When a character's Body attribute is reduced to zero, they fall unconscious. Until they regain consciousness or are treated, they are considered dying and must periodically make a Body check against their maximum Body rating:

When a character's Mind attribute is reduced to zero, they have gone temporarily insane, acting out in dramatic and uncharacteristic ways. When Will is reduced to zero, the character will flee all situations in a hysterical panic. In both of these cases, periodic checks against the attribute's max rating must be made:


Damage is recovered with a successful related skill check. The amount healed is equal to the roll result, to the character’s natural maximum. A critical maxes out the possible recovery, to the skill rating being used.

Natural recovery occurs very gradually over time. During extended rest, a character regains 1d10 points to each damaged attribute.


Back at his apartment, Dave stumbles into his bathroom. He eventually managed to down the strange creature, but took some nasty scrapes along the way. He pulls off his claw-marked jacket and opens his first aid kit.

Dave’s Body rating has been reduced to 25 from his full 40. Alex wants to spend a few minutes healing him. Alex rolls an 11, well under Dave’s Medicine (First Aid) 70% talent. Dave’s Body rating is restored by 11, back up to 36.

Dave eventually heads to bed for a well-earned night’s sleep.

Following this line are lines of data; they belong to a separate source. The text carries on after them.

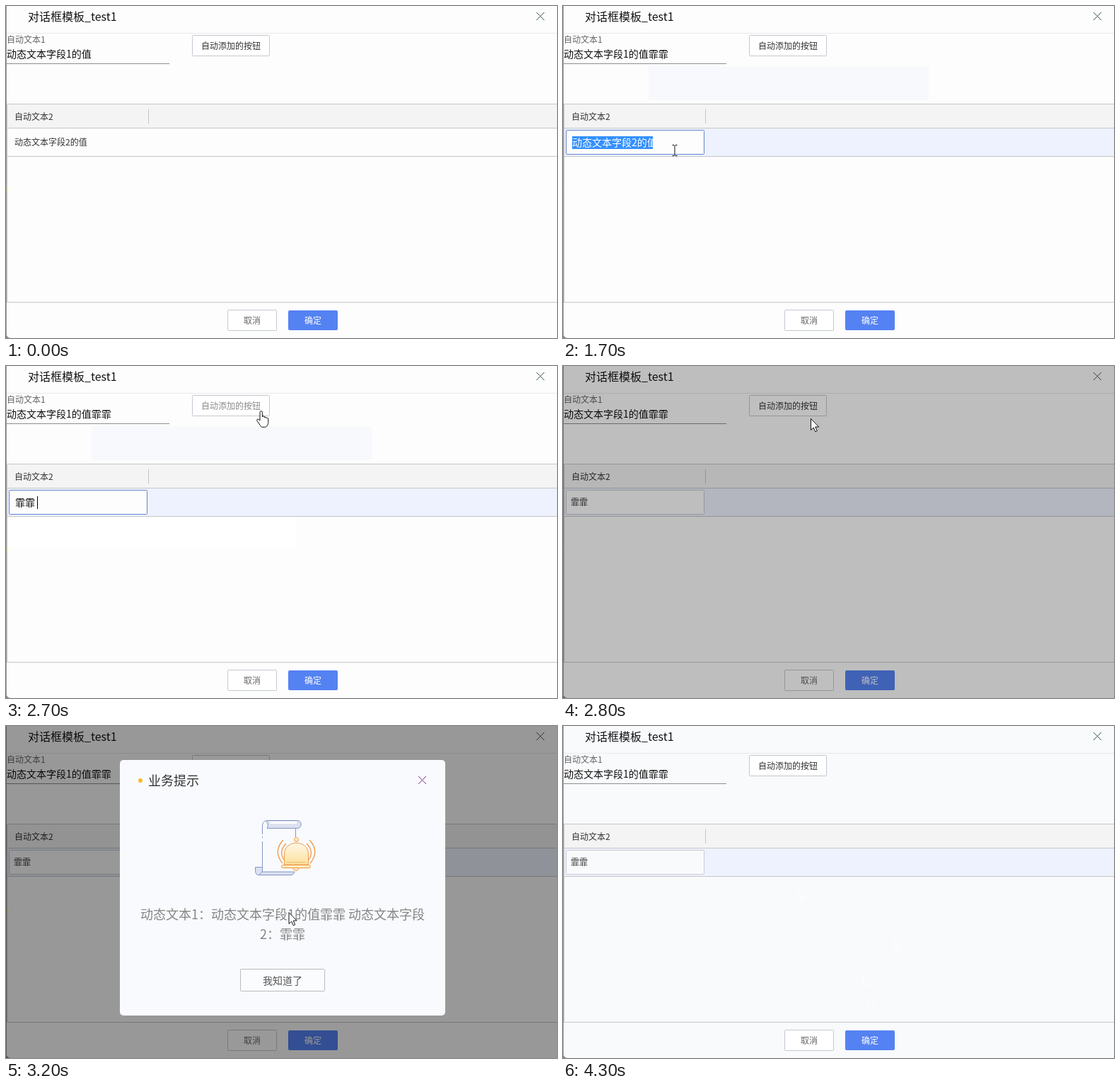
An HTML page for the animation above (4.9 s loop, 779 by 469 pixels).

```html
<!DOCTYPE html>
<html lang="zh-CN">
<head>
<meta charset="utf-8">
<title>对话框模板</title>
<style>
html, body { margin: 0; width: 779px; height: 469px; overflow: hidden; background: #fdfdfd; }
svg { display: block; font: 12px "Noto Sans CJK SC", "Noto Sans CJK", sans-serif; }
text { fill: #333; white-space: pre; }
.mid { text-anchor: middle; }
.s14 { font-size: 14px; }
.s18 { font-size: 18px; }
.dark { fill: #111; }
.line { fill: none; stroke: #c6c6c6; }
.box { fill: #fff; stroke: #c4c8d2; }
.cursor { fill: #fff; stroke: #111; stroke-linejoin: round; }
.roll { fill: #dce1f0; stroke: #8496c4; }
.paper { fill: none; stroke: #8496c4; }
.bell { fill: url(#gold); stroke: #f0994a; }
.wave { fill: none; stroke: #f0994a; stroke-width: 1.3; }
.trace { fill: none; stroke: #fff; }
</style>
</head>
<body>
<svg width="779" height="469" viewBox="0 0 779 469">
  <defs>
    <linearGradient id="gold" x2="0" y2="1">
      <stop stop-color="#fff8e6"/><stop offset="1" stop-color="#fde09a"/>
    </linearGradient>
    <path id="arrow" d="M.5 .5V16.5L4.2 13 6.7 18.8 9.2 17.7 6.7 12H11.7Z"/>
    <path id="hand" d="M5 14V2.4a1.7 1.7 0 0 1 3.4 0V9a1.5 1.5 0 0 1 3 .3V10a1.5 1.5 0 0 1 2.8.6V11a1.4 1.4 0 0 1 2.6.6V16c0 4-2 7.3-5 7.3H9c-2 0-3-1-4-3L1 14.5c-1-2 1-3.2 2.3-2Z"/>
    <path id="beam" d="M-3.5 -7.5H-1L0 -6.5 1 -7.5H3.5M0 -6.5V6.5M-3.5 7.5H-1L0 6.5 1 7.5H3.5" fill="none"/>
    <path id="cross" d="M0 0L11 11M11 0L0 11"/>
  </defs>

  <rect id="page" width="779" height="469"/>
  <path d="M.5 0V469" class="line" style="stroke:#999"/>
  <path d="M0 463Q1 468 6 469H0Z" fill="#888"/>
  <rect y="257" width="1" height="4" fill="#b5ad48"/>
  <text x="31" y="20.5" class="dark" font-size="16">对话框模板_test1</text>
  <use href="#cross" x="750" y="9" stroke="#3c5a42"/>
  <path d="M1 38.5H779" class="line" style="stroke:#e8e8e8"/>

  <rect id="panel1" x="121" y="85" width="396" height="48" fill="#f8f9fc"/>
  <text x="1" y="52" style="fill:#666">自动文本1</text>
  <text id="value1" x="1" y="73" class="s14 dark"></text>
  <path id="caret1" class="line" style="stroke:#000"/>
  <path d="M1 81.5H231" class="line" style="stroke:#8f8f8f"/>
  <rect x="263.5" y="41.5" width="109" height="29" rx="1" class="box"/>
  <text id="action" x="318" y="61" class="mid">自动添加的按钮</text>

  <rect x="2" y="139" width="777" height="33" fill="#f4f4f4"/>
  <rect id="row" x="2" y="173" width="777" height="39" fill="#eef2fe"/>
  <rect id="panel2" x="2" y="213" width="407" height="44" fill="#fff"/>
  <path d="M779 138.5H1.5V418.5H779M2 172.5H779M2 212.5H779M201.5 146V166" class="line"/>
  <text x="12" y="161">自动文本2</text>
  <rect id="input" x="4.5" y="175.5" width="195" height="34" rx="1"/>
  <rect id="selection" x="13" y="184" width="114" height="18" fill="#3390ff"/>
  <text id="value2"></text>
  <path id="caret2" d="M44.5 184V202" class="line" style="stroke:#000"/>

  <rect x="313.5" y="429.5" width="69" height="29" rx="1" class="box"/>
  <text x="348" y="449" class="mid" style="fill:#666">取消</text>
  <rect x="399" y="430" width="70" height="28" rx="2" fill="#5582f3"/>
  <text x="434" y="449" class="mid" style="fill:#fff;font-weight:500">确定</text>

  <rect id="dim" width="779" height="469"/>
  <g id="modal">
    <rect x="161" y="48" width="460" height="361" rx="5" fill="#f8fafd"/>
    <circle cx="190" cy="77" r="3" fill="#fbb929"/>
    <text x="201" y="84" class="s18">业务提示</text>
    <use href="#cross" x="583" y="71" stroke="#7c3a80"/>

    <path class="paper" d="M362.5 153V141Q362.5 133.5 370 133.5M362.5 156V158M362.5 163V199M409.5 144V157"/>
    <path class="roll" d="M370 133.5H412A5 5.3 0 0 1 412 144.5H369Q372 139 368 135.5Z"/>
    <path d="M373 136.5H411" stroke="#fff" stroke-width="3"/>
    <path class="roll" d="M352.5 199.5H362.5V204Q362.5 210.5 357.5 210.5T352.5 204Z"/>
    <path class="roll" d="M357.5 210.5H403Q407 210 408 206H362Z"/>
    <circle class="bell" cx="410.5" cy="160.5" r="3"/>
    <path class="bell" d="M393.5 196V181C393.5 160 427.5 160 427.5 181V196Z"/>
    <path d="M397 192.5H424" stroke="#f5ba68"/>
    <rect class="bell" x="389.5" y="196.5" width="41" height="4" rx="2"/>
    <path class="bell" d="M405.5 200.5H414.5Q413 204.5 410 204.5T405.5 200.5Z"/>
    <path class="wave" d="M392 161Q377 177 391 194M396 166Q385 177 393 189M429 161Q444 177 430 194M425 166Q436 177 428 189"/>

    <g class="mid s18">
      <text x="391" y="273" style="fill:#858585">动态文本1：动态文本字段1的值霏霏 动态文本字段</text>
      <text x="391" y="301" style="fill:#858585">2：霏霏</text>
    </g>
    <rect x="331.5" y="343.5" width="119" height="31" rx="1" fill="#fbfcfe" stroke="#bbb"/>
    <text x="391" y="365" class="mid s14" style="fill:#555">我知道了</text>
  </g>

  <g id="traces" class="trace">
    <use href="#arrow" x="332" y="228"/>
    <use href="#arrow" x="467" y="298"/>
    <use href="#arrow" x="432" y="381" opacity=".6"/>
    <use id="lastTrace" href="#arrow" x="423" y="352"/>
  </g>
  <use id="cursor" class="cursor"/>
</svg>
<script>
const LOOP = 4900, STEP = 100;
const $ = id => document.getElementById(id);
const show = (id, on) => { $(id).style.display = on ? "" : "none"; };
const set = (id, attrs) => {
  for (const key in attrs) $(id).setAttribute(key, attrs[key]);
};

// time, x, y, pointer shape from then on
const path = [
  [100, 404, 108, "arrow"], [300, 150, 68, "beam"], [500, 150, 68, "arrow"],
  [600, 155, 98, "arrow"], [1000, 155, 98, "arrow"], [1300, 158, 204, "beam"],
  [2200, 158, 204, "arrow"], [2500, 366, 78, "arrow"], [2600, 354, 63, "hand"],
  [2700, 354, 63, "hand"], [2800, 350, 74, "arrow"], [2900, 344, 97, "arrow"],
  [3100, 332, 228, "arrow"], [3300, 467, 298, "arrow"], [3500, 432, 381, "arrow"],
  [3700, 414, 357, "hand"], [4100, 414, 357, "hand"], [4200, 423, 352, "arrow"],
  [4300, 423, 352, "arrow"]
];
const dimming = [[2700, 0], [2800, .25], [2900, .4], [4000, .4], [4300, 0]];
const fading = [[2800, 0], [2900, .34], [3000, .8], [3100, 1], [4000, 1], [4300, 0]];

function at(keys, t, col = 1) {
  const i = keys.findIndex(key => key[0] > t);
  if (i < 0) return keys[keys.length - 1][col];
  if (!i) return keys[0][col];
  const a = keys[i - 1], b = keys[i];
  return a[col] + (b[col] - a[col]) * (t - a[0]) / (b[0] - a[0]);
}

function draw(t) {
  const during = (from, to) => t >= from && t < to;

  set("page", { fill: t >= 4100 ? "#f8fafc" : "#fdfdfd" });
  show("panel1", during(800, 2800));
  show("panel2", during(1900, 2800));

  const typed = t >= 1000;
  $("value1").textContent = "动态文本字段1的值" + (typed ? "霏霏" : "");
  const caretX = typed ? 149.5 : 121.5;
  set("caret1", { d: `M${caretX} 59V77` });
  show("caret1", during(400, 1400));
  $("action").style.fill = during(2600, 2800) ? "#8a8a8a" : "#333";

  const editing = during(1400, 2800), selected = during(1400, 1900);
  show("row", t >= 1300);
  show("input", t >= 1400);
  set("input", {
    fill: t >= 4100 ? "#f8fafc" : "#fdfdfd",
    stroke: editing ? "#6583cf" : "#c8cad2"
  });
  show("selection", selected);
  show("caret2", during(2000, 2800));
  $("value2").textContent = t < 1900 ? "动态文本字段2的值" : t < 2000 ? "" : "霏霏";
  $("value2").style.fill = selected ? "#fff" : editing ? "#111" : "#333";
  set("value2", {
    x: editing ? 13 : t < 1400 ? 12 : 11,
    y: editing ? 198 : 197,
    "font-size": editing ? 14 : 12
  });

  const shown = at(fading, t);
  const scale = .974 + .026 * Math.min(1, shown);
  set("dim", { opacity: at(dimming, t) });
  set("modal", {
    opacity: shown,
    transform: `translate(391 228.5) scale(${scale}) translate(-391 -228.5)`
  });

  show("traces", t >= 3700);
  show("lastTrace", t >= 4300);
  show("cursor", during(100, 4300));
  const [, , , shape] = path.filter(key => key[0] <= t).pop() || path[0];
  set("cursor", { href: "#" + shape, x: at(path, t), y: at(path, t, 2) });
}

const start = performance.now();
function tick() {
  const t = (performance.now() - start) % LOOP;
  draw(Math.floor(t / STEP) * STEP);
  requestAnimationFrame(tick);
}
tick();
</script>
</body>
</html>
```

Alex rolls a 2 as Dave automatically restores 1d10 to his damaged Body attribute, bringing his total upon awakening to 38. He is definitely still feeling the effects of the encounter the day before.